**WHAT YOU WILL DO**
Give the number of lines in the material below where the word "skin" shows up, without anything else.

**INFORMATION SUPPLIED**
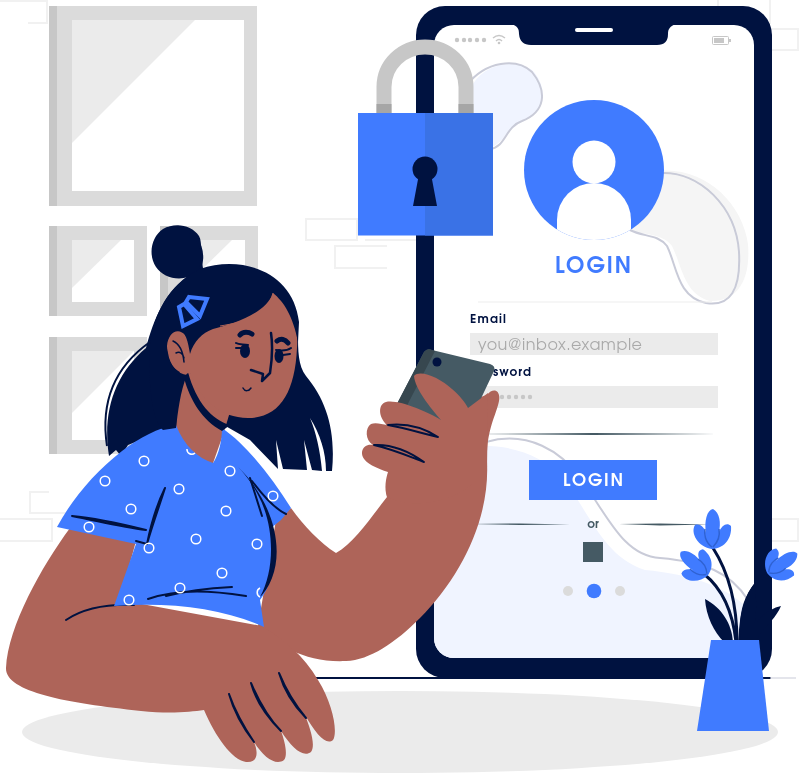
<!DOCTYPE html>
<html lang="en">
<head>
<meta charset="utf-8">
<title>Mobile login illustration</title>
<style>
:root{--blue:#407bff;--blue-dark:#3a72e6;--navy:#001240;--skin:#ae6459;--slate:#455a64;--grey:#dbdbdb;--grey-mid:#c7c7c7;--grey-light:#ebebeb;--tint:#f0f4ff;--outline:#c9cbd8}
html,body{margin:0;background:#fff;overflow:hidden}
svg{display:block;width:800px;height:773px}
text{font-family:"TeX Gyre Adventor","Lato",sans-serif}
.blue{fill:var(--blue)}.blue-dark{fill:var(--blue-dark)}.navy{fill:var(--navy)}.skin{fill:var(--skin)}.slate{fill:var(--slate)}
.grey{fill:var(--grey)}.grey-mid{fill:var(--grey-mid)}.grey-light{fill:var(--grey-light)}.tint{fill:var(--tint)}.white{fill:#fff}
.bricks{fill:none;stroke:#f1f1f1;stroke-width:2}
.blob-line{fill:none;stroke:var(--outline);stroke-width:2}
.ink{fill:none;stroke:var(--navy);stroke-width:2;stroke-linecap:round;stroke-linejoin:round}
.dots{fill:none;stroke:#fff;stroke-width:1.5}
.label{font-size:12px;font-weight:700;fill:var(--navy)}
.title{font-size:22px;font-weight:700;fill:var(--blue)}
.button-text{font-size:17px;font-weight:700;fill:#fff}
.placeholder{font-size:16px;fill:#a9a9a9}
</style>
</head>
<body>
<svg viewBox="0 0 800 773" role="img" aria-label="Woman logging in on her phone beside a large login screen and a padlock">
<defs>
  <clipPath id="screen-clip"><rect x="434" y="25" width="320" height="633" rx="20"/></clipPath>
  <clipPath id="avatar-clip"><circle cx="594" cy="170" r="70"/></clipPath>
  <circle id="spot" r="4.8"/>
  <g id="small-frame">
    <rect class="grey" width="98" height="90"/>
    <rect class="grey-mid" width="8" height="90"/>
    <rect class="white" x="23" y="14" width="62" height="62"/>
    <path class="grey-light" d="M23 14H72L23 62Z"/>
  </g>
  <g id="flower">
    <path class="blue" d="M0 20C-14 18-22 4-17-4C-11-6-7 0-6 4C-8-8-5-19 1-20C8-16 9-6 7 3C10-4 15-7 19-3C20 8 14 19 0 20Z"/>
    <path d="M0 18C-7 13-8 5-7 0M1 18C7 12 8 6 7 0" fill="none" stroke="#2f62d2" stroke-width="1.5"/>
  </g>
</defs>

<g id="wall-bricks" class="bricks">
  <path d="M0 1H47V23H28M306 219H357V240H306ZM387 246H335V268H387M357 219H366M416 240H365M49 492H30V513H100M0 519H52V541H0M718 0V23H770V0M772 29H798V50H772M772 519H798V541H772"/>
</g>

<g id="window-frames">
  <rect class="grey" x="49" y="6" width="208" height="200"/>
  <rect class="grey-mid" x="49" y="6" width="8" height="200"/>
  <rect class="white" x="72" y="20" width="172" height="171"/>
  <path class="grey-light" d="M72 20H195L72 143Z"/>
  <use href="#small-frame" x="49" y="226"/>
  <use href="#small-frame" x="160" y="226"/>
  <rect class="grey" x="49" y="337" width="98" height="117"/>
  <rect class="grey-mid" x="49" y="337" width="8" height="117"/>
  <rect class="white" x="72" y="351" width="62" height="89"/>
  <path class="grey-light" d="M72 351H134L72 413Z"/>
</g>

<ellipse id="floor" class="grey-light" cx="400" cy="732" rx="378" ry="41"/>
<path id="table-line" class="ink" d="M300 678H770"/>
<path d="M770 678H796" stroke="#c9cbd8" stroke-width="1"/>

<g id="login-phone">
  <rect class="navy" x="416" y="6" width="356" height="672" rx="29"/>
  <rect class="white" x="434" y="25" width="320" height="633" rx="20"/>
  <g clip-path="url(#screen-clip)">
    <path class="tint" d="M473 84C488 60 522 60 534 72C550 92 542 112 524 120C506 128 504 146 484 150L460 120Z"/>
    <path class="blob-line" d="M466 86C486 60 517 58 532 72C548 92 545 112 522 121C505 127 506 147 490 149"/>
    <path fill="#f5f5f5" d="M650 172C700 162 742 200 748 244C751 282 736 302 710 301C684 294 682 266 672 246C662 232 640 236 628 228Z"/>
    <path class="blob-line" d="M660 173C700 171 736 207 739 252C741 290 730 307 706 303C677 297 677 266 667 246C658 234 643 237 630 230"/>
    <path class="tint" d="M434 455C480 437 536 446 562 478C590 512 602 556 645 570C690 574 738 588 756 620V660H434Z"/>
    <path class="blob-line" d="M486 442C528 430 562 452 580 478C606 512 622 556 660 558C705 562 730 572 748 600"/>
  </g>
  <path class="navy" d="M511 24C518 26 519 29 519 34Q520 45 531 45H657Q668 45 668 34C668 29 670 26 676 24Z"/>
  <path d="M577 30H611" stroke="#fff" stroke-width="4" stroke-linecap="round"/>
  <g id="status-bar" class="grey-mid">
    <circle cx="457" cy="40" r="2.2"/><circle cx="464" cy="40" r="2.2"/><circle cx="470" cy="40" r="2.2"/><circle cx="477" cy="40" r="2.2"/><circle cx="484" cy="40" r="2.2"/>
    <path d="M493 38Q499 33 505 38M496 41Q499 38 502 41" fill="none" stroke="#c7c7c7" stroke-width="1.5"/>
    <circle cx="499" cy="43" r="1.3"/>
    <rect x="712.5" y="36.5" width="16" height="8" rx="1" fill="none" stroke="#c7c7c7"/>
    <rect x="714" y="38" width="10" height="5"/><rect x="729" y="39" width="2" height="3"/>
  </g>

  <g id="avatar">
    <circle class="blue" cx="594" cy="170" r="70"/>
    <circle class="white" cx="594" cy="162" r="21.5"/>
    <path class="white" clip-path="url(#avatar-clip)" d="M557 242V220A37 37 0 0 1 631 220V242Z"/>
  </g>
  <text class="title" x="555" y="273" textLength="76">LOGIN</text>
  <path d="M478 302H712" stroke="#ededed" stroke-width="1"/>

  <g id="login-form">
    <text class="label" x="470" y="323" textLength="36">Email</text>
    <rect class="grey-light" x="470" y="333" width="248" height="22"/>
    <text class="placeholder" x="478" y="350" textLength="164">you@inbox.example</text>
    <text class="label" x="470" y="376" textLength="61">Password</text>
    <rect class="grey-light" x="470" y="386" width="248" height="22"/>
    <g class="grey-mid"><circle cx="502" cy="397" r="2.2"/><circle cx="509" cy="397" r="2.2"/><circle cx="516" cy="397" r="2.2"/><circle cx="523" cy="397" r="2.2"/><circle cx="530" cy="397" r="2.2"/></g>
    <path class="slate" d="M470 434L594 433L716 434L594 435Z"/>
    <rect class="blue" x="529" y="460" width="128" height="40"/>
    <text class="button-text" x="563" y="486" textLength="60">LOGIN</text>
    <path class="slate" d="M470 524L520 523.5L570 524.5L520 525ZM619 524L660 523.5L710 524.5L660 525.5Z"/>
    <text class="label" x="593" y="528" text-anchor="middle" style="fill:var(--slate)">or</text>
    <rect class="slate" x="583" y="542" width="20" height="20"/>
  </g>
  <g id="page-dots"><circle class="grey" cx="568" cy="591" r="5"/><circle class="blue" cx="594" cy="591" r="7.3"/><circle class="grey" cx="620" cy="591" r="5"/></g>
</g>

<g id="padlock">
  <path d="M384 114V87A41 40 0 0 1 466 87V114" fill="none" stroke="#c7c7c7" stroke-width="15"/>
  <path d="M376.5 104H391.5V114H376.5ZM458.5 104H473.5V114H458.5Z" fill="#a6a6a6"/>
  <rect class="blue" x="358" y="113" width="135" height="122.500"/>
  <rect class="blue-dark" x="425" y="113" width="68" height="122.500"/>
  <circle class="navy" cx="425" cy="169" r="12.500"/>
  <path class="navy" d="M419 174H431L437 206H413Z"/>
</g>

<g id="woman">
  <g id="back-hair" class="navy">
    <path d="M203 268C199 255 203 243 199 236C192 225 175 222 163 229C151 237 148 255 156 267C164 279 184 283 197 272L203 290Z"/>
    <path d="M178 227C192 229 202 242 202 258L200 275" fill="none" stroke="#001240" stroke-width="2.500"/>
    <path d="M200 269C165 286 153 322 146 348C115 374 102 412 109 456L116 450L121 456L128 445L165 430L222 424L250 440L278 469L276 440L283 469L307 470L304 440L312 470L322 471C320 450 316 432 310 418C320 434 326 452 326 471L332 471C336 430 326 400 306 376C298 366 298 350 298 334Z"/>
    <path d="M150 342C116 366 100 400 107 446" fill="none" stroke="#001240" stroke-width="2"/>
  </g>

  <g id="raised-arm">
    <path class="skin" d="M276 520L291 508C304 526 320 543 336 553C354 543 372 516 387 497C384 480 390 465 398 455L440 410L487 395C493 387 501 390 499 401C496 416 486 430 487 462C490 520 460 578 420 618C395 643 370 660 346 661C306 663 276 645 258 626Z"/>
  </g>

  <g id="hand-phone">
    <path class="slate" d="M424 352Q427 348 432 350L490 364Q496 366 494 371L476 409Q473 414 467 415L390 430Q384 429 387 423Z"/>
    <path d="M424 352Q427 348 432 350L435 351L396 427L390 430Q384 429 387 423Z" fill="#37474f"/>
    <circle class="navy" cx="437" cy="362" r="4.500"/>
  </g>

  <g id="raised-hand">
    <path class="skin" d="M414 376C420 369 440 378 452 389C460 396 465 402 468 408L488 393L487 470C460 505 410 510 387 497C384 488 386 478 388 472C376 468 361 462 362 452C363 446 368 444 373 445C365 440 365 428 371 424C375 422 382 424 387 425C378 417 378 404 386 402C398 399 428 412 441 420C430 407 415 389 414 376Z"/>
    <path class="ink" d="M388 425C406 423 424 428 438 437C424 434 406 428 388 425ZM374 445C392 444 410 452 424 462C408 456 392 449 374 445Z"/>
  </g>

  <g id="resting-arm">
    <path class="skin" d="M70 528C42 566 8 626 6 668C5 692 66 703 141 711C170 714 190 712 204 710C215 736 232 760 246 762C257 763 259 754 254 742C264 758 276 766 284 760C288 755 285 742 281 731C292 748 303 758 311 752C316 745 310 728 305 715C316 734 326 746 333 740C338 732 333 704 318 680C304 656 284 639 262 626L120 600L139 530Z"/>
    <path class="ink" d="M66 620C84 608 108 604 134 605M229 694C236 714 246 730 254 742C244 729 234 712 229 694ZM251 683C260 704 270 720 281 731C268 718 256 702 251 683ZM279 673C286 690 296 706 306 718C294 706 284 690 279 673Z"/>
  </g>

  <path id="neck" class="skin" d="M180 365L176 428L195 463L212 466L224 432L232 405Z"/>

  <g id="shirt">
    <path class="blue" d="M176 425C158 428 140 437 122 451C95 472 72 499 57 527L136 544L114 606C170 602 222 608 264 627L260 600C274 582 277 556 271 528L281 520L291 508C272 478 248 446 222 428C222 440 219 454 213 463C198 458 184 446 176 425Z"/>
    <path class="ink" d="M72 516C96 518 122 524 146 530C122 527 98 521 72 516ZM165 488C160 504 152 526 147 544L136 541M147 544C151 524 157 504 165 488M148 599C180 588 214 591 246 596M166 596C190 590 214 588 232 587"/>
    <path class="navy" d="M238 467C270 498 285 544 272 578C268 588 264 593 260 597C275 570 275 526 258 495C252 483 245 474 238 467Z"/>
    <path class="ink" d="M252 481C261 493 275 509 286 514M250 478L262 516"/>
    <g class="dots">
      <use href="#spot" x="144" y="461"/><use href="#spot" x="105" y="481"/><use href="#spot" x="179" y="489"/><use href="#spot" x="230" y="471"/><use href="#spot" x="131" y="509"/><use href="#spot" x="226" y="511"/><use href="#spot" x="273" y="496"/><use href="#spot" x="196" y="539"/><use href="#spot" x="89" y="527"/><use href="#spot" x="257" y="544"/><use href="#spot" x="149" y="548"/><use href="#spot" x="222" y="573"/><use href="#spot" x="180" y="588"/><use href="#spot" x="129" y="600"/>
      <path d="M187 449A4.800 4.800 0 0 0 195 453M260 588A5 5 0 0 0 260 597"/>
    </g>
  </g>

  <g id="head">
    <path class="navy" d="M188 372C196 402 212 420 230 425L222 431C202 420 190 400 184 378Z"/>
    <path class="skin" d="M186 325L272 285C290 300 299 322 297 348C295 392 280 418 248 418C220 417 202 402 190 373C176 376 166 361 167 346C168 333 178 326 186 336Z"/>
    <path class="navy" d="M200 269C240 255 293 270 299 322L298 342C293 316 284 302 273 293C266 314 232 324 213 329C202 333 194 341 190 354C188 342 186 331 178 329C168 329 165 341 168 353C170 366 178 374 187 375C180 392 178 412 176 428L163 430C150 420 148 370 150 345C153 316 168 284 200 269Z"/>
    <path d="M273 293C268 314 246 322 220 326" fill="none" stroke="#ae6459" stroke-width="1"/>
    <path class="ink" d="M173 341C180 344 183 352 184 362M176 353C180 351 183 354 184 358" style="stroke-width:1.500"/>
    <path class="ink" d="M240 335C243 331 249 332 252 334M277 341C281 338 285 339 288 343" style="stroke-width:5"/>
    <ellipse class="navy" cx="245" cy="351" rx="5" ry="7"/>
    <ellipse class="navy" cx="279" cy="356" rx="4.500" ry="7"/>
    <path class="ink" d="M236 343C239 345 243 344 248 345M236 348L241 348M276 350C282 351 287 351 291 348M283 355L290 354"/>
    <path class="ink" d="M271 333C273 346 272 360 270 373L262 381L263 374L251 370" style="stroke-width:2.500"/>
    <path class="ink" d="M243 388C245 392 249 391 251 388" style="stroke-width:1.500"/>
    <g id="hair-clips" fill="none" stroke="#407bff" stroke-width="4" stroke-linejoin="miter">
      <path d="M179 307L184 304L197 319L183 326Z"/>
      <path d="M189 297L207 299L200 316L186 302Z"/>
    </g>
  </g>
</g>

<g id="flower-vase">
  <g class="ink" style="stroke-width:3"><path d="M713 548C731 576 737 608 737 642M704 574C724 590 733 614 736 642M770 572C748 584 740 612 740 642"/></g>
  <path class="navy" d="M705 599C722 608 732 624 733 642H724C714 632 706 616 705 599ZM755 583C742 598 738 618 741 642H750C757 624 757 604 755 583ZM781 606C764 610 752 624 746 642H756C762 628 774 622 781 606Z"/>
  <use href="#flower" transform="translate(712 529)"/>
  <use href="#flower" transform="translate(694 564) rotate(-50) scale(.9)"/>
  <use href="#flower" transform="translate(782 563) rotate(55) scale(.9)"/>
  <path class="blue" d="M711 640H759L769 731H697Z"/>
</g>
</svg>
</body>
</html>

**ANSWER AREA**
7